■ **INPUT RECORDS**:
= Beginning of Section =
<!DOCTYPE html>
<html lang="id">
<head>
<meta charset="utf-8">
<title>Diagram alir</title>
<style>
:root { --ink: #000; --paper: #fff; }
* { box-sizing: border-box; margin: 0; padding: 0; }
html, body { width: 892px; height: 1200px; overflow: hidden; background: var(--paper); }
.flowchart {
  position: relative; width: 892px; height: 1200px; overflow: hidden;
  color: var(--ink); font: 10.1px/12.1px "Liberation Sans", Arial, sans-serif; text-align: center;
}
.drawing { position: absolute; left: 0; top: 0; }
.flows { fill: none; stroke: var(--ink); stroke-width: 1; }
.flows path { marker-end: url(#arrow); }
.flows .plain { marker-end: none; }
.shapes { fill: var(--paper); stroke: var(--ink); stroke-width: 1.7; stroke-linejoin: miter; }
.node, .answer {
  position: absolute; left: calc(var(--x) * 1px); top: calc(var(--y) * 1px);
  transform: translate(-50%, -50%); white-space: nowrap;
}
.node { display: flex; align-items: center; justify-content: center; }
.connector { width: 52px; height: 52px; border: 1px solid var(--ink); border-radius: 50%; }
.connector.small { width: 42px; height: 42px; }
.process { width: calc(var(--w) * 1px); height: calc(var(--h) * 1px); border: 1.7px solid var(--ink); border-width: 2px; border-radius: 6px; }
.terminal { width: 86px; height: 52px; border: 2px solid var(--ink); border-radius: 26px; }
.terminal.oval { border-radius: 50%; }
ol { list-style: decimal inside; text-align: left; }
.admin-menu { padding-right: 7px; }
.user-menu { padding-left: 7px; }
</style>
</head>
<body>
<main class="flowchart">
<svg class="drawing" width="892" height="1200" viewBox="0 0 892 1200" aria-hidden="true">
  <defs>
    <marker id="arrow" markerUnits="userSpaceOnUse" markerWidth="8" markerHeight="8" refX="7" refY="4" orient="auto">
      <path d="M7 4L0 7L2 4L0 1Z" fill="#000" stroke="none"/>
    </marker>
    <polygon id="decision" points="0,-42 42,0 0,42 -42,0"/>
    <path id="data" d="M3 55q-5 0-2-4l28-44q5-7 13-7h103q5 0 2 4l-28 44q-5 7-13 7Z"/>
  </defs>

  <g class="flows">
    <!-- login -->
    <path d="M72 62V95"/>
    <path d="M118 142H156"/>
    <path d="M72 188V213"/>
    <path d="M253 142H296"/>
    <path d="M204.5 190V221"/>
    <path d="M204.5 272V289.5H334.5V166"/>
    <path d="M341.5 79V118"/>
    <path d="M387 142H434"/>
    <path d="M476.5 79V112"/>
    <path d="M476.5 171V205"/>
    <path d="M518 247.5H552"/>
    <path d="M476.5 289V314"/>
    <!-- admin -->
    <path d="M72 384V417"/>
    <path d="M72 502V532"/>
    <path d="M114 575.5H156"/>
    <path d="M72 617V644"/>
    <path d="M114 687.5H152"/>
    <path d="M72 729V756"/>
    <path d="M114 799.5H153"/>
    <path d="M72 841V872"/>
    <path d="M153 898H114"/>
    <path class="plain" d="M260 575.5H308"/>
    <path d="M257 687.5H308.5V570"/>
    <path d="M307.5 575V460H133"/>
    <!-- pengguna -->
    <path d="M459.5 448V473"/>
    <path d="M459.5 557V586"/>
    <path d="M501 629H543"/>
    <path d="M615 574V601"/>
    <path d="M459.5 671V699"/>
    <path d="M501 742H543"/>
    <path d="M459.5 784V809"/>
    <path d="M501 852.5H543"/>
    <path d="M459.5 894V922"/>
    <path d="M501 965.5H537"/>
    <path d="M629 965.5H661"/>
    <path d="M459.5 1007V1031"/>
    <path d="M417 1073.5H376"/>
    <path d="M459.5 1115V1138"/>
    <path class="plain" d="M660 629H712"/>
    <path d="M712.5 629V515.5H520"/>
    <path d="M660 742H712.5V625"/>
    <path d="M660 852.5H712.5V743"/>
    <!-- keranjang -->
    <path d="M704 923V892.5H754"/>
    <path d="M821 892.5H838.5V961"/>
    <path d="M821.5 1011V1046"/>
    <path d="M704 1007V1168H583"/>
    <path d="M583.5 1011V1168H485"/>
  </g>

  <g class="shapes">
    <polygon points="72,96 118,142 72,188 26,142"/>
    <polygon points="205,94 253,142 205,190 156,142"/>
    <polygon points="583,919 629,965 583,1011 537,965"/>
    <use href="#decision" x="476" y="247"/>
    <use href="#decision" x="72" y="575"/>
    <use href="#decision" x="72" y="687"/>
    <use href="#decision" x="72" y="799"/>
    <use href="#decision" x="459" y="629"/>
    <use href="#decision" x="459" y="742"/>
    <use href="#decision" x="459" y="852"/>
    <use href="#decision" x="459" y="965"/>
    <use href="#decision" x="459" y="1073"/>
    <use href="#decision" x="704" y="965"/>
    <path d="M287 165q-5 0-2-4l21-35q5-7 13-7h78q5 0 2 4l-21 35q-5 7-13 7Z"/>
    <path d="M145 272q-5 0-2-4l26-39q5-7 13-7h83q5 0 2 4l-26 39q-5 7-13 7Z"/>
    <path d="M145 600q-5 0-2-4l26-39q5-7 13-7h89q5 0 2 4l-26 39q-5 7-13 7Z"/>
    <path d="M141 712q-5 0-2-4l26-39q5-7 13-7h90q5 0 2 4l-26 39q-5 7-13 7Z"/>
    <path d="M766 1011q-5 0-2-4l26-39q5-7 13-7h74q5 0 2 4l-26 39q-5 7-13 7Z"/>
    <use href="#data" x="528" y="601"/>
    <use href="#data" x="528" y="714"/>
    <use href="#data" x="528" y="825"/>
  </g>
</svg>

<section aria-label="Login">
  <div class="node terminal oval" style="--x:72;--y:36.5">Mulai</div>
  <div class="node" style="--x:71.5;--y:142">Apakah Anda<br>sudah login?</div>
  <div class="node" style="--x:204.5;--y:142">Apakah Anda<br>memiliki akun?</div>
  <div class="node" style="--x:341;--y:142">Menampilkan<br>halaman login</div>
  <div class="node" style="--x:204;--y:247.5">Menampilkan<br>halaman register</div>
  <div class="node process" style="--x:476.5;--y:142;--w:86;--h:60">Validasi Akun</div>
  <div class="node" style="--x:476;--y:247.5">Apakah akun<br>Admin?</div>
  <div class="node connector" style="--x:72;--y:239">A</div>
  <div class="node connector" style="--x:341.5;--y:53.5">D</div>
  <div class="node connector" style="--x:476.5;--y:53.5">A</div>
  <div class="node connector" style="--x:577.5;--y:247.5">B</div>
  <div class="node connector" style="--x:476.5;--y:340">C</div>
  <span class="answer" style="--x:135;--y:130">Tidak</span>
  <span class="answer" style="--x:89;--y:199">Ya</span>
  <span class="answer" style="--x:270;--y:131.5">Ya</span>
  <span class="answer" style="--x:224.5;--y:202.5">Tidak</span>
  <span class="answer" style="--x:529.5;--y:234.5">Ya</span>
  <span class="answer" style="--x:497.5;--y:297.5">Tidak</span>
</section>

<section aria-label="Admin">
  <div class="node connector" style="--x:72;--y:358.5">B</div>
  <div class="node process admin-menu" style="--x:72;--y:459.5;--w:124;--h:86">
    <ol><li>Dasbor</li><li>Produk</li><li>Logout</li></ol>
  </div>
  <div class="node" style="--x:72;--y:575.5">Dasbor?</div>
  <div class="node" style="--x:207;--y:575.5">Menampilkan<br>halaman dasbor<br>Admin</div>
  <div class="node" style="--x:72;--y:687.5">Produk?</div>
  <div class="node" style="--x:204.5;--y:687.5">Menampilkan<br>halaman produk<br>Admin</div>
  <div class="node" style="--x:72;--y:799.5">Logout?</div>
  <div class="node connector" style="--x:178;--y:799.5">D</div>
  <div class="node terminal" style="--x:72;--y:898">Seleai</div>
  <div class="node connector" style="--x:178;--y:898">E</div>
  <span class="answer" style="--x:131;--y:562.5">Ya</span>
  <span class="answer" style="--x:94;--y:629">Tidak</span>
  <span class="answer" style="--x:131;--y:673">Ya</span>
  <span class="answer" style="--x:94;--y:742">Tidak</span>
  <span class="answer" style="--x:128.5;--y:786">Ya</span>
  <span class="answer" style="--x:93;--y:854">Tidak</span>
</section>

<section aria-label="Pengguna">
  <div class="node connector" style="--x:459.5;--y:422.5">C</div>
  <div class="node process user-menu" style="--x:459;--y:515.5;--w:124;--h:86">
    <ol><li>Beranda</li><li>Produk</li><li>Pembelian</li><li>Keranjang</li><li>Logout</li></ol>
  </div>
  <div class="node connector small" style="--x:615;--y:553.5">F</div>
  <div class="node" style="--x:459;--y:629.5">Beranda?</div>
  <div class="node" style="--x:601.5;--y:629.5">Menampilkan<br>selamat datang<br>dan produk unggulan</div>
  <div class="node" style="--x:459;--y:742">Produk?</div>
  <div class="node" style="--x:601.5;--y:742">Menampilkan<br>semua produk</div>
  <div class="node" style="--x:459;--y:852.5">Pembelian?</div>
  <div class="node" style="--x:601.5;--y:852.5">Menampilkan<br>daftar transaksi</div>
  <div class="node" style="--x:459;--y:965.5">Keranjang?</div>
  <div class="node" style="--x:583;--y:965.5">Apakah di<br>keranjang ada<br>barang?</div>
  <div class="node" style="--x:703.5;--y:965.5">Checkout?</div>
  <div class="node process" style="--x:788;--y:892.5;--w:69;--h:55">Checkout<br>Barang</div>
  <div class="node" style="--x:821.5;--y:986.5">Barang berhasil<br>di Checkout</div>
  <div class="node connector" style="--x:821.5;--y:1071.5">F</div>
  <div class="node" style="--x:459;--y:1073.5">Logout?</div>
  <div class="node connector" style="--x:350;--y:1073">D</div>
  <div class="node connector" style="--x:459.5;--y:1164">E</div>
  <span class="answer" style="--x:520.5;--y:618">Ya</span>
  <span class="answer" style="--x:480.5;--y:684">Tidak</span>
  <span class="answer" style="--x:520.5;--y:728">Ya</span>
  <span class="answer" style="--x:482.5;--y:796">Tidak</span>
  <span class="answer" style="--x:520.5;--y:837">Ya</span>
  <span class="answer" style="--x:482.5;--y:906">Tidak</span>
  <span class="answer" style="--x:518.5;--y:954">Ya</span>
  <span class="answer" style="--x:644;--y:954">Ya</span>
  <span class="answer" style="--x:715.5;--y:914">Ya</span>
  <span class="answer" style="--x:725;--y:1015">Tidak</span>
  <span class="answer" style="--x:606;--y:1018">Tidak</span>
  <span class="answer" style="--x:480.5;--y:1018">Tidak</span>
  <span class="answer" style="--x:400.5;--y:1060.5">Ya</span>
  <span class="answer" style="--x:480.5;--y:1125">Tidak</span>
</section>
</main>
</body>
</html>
= End of Section =
■ **AIM OF THE EXERCISE**: Your answer should be a single number: the count of lines in these records that hold the string "terminal".

■ **TASK OUTPUT**: 4